(Saved data entries)
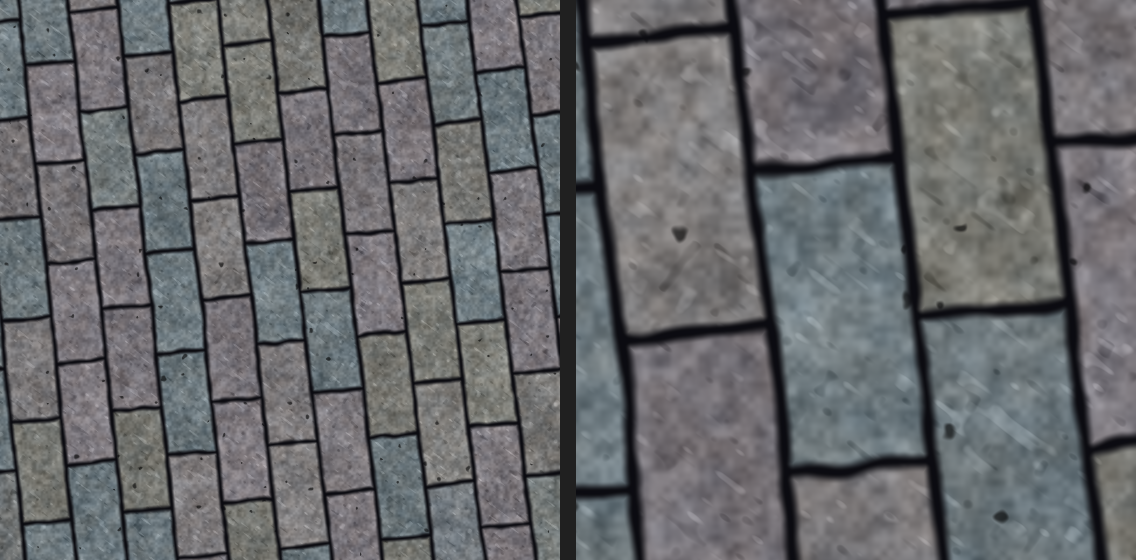
Left: the whole. Right: its middle third, enlarged.
Reproduce this texture procedurally as a Shadertoy shader.

```glsl
#define OLIVE vec3(0.460, 0.462, 0.440)
#define MAUVE vec3(0.470, 0.452, 0.472)
#define TEAL vec3(0.415, 0.460, 0.480)
#define JOINT_COLOR vec3(0.045, 0.045, 0.065)
#define COLUMN_WIDTH 0.0891
#define ROWS_DOWN 5.723
#define COLUMN_LEAN 0.104
#define ROW_TILT 0.00853
#define STAGGER 0.48
#define JOINT_CORE 0.0007
#define JOINT_EDGE 0.0066
#define GRAIN 0.14

float hash(vec2 p) {
    vec3 q = fract(p.xyx * 0.1031);
    q += dot(q, q.yzx + 33.33);
    return fract((q.x + q.y) * q.z);
}

float noise(vec2 p) {
    vec2 cell = floor(p), f = fract(p);
    f = f * f * (3.0 - 2.0 * f);
    return mix(mix(hash(cell), hash(cell + vec2(1, 0)), f.x),
               mix(hash(cell + vec2(0, 1)), hash(cell + vec2(1, 1)), f.x), f.y);
}

vec2 wobble(vec2 p) {
    return vec2(noise(p), noise(p + 47.3)) - 0.5;
}

float roundedBox(vec2 p, vec2 halfSize, float radius) {
    vec2 d = abs(p) - halfSize + radius;
    return length(max(d, 0.0)) + min(max(d.x, d.y), 0.0) - radius;
}

// Sparse round pits, one candidate per jittered cell
float pits(vec2 p) {
    vec2 grid = p * 26.0, cell = floor(grid);
    vec2 center = 0.2 + 0.6 * vec2(hash(cell + 5.1), hash(cell + 9.7));
    float radius = mix(0.03, 0.12, hash(cell + 21.0));
    float dist = length(fract(grid) - center + 0.12 * wobble(grid * 6.0));
    return step(0.82, hash(cell + 3.0)) * (1.0 - smoothstep(radius * 0.4, radius + 0.03, dist));
}

// Mottling, fine grain and pale slanted flecks
float surface(vec2 p) {
    float tone = 0.09 * (noise(p * 28.0) - 0.5)
               + GRAIN * (noise(p * 115.0) - 0.5)
               + 0.6 * GRAIN * (noise(p * 240.0) - 0.5);
    vec2 slanted = mat2(0.8, -0.6, 0.6, 0.8) * p;
    float fleck = smoothstep(0.78, 0.95, noise(slanted * vec2(75.0, 170.0)));
    float shade = smoothstep(0.80, 0.96, noise(slanted * vec2(90.0, 150.0) + 31.0));
    return tone + 0.09 * fleck - 0.08 * shade;
}

void mainImage(out vec4 fragColor, in vec2 fragCoord) {
    vec2 uv = fragCoord / iResolution.xy;
    vec2 p = vec2(uv.x, 1.0 - uv.y);
    vec2 w = p + 0.0045 * wobble(p * 9.0) + vec2(0.0018, 0.0045) * wobble(p * 42.0);

    // Leaning columns that widen slightly downwards
    float width = COLUMN_WIDTH + 0.002 * w.y;
    float across = (w.x - 0.0326 - COLUMN_LEAN * w.y) / width;
    float column = floor(across);

    // Tilted rows, staggered in every other column
    float s = w.y + ROW_TILT * across - 0.0324;
    float down = ROWS_DOWN * s * (1.0 - 0.0245 * s);
    down -= STAGGER * (1.0 - mod(column, 2.0));
    down += 0.014 * (hash(vec2(column, 8.0)) - 0.5);
    float height = 1.0 / (ROWS_DOWN * (1.0 - 0.049 * s));
    vec2 id = vec2(column, floor(down)) + 40.0;

    // Depth inside the brick
    vec2 size = vec2(width, height);
    vec2 local = (vec2(fract(across), fract(down)) - 0.5) * size;
    float depth = -roundedBox(local, 0.5 * size, 0.005);
    depth += 0.0016 * (noise(p * 75.0) - 0.5);

    // Brick tint and worn face
    vec3 brick = mix(OLIVE, MAUVE, smoothstep(0.2, 0.8, hash(id)));
    brick = mix(brick, TEAL, smoothstep(0.62, 0.8, hash(id + 17.0)));
    brick *= 0.96 + 0.10 * hash(id + 71.0) + 0.04 * (p.x - 0.5);
    brick += surface(p);
    brick += 0.02 * (wobble(p * 60.0).x) * vec3(1.0, 0.0, -1.0);
    brick += 0.025 * (1.0 - smoothstep(0.0, 0.006, abs(depth - 0.009)));
    brick *= 1.0 - 0.6 * pits(p);

    // Dark joints with soft edges
    float soft = 0.5 / iResolution.y;
    float face = smoothstep(JOINT_CORE - soft, JOINT_EDGE + soft, depth);
    fragColor = vec4(mix(JOINT_COLOR, brick, face), 1.0);
}
```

*Exercise*. All records above must be output exactly as they stand, excluding pictures.

*Exercise solution*.
Left: the whole. Right: its middle third, enlarged.
Reproduce this texture procedurally as a Shadertoy shader.

```glsl
#define OLIVE vec3(0.460, 0.462, 0.440)
#define MAUVE vec3(0.470, 0.452, 0.472)
#define TEAL vec3(0.415, 0.460, 0.480)
#define JOINT_COLOR vec3(0.045, 0.045, 0.065)
#define COLUMN_WIDTH 0.0891
#define ROWS_DOWN 5.723
#define COLUMN_LEAN 0.104
#define ROW_TILT 0.00853
#define STAGGER 0.48
#define JOINT_CORE 0.0007
#define JOINT_EDGE 0.0066
#define GRAIN 0.14

float hash(vec2 p) {
    vec3 q = fract(p.xyx * 0.1031);
    q += dot(q, q.yzx + 33.33);
    return fract((q.x + q.y) * q.z);
}

float noise(vec2 p) {
    vec2 cell = floor(p), f = fract(p);
    f = f * f * (3.0 - 2.0 * f);
    return mix(mix(hash(cell), hash(cell + vec2(1, 0)), f.x),
               mix(hash(cell + vec2(0, 1)), hash(cell + vec2(1, 1)), f.x), f.y);
}

vec2 wobble(vec2 p) {
    return vec2(noise(p), noise(p + 47.3)) - 0.5;
}

float roundedBox(vec2 p, vec2 halfSize, float radius) {
    vec2 d = abs(p) - halfSize + radius;
    return length(max(d, 0.0)) + min(max(d.x, d.y), 0.0) - radius;
}

// Sparse round pits, one candidate per jittered cell
float pits(vec2 p) {
    vec2 grid = p * 26.0, cell = floor(grid);
    vec2 center = 0.2 + 0.6 * vec2(hash(cell + 5.1), hash(cell + 9.7));
    float radius = mix(0.03, 0.12, hash(cell + 21.0));
    float dist = length(fract(grid) - center + 0.12 * wobble(grid * 6.0));
    return step(0.82, hash(cell + 3.0)) * (1.0 - smoothstep(radius * 0.4, radius + 0.03, dist));
}

// Mottling, fine grain and pale slanted flecks
float surface(vec2 p) {
    float tone = 0.09 * (noise(p * 28.0) - 0.5)
               + GRAIN * (noise(p * 115.0) - 0.5)
               + 0.6 * GRAIN * (noise(p * 240.0) - 0.5);
    vec2 slanted = mat2(0.8, -0.6, 0.6, 0.8) * p;
    float fleck = smoothstep(0.78, 0.95, noise(slanted * vec2(75.0, 170.0)));
    float shade = smoothstep(0.80, 0.96, noise(slanted * vec2(90.0, 150.0) + 31.0));
    return tone + 0.09 * fleck - 0.08 * shade;
}

void mainImage(out vec4 fragColor, in vec2 fragCoord) {
    vec2 uv = fragCoord / iResolution.xy;
    vec2 p = vec2(uv.x, 1.0 - uv.y);
    vec2 w = p + 0.0045 * wobble(p * 9.0) + vec2(0.0018, 0.0045) * wobble(p * 42.0);

    // Leaning columns that widen slightly downwards
    float width = COLUMN_WIDTH + 0.002 * w.y;
    float across = (w.x - 0.0326 - COLUMN_LEAN * w.y) / width;
    float column = floor(across);

    // Tilted rows, staggered in every other column
    float s = w.y + ROW_TILT * across - 0.0324;
    float down = ROWS_DOWN * s * (1.0 - 0.0245 * s);
    down -= STAGGER * (1.0 - mod(column, 2.0));
    down += 0.014 * (hash(vec2(column, 8.0)) - 0.5);
    float height = 1.0 / (ROWS_DOWN * (1.0 - 0.049 * s));
    vec2 id = vec2(column, floor(down)) + 40.0;

    // Depth inside the brick
    vec2 size = vec2(width, height);
    vec2 local = (vec2(fract(across), fract(down)) - 0.5) * size;
    float depth = -roundedBox(local, 0.5 * size, 0.005);
    depth += 0.0016 * (noise(p * 75.0) - 0.5);

    // Brick tint and worn face
    vec3 brick = mix(OLIVE, MAUVE, smoothstep(0.2, 0.8, hash(id)));
    brick = mix(brick, TEAL, smoothstep(0.62, 0.8, hash(id + 17.0)));
    brick *= 0.96 + 0.10 * hash(id + 71.0) + 0.04 * (p.x - 0.5);
    brick += surface(p);
    brick += 0.02 * (wobble(p * 60.0).x) * vec3(1.0, 0.0, -1.0);
    brick += 0.025 * (1.0 - smoothstep(0.0, 0.006, abs(depth - 0.009)));
    brick *= 1.0 - 0.6 * pits(p);

    // Dark joints with soft edges
    float soft = 0.5 / iResolution.y;
    float face = smoothstep(JOINT_CORE - soft, JOINT_EDGE + soft, depth);
    fragColor = vec4(mix(JOINT_COLOR, brick, face), 1.0);
}
```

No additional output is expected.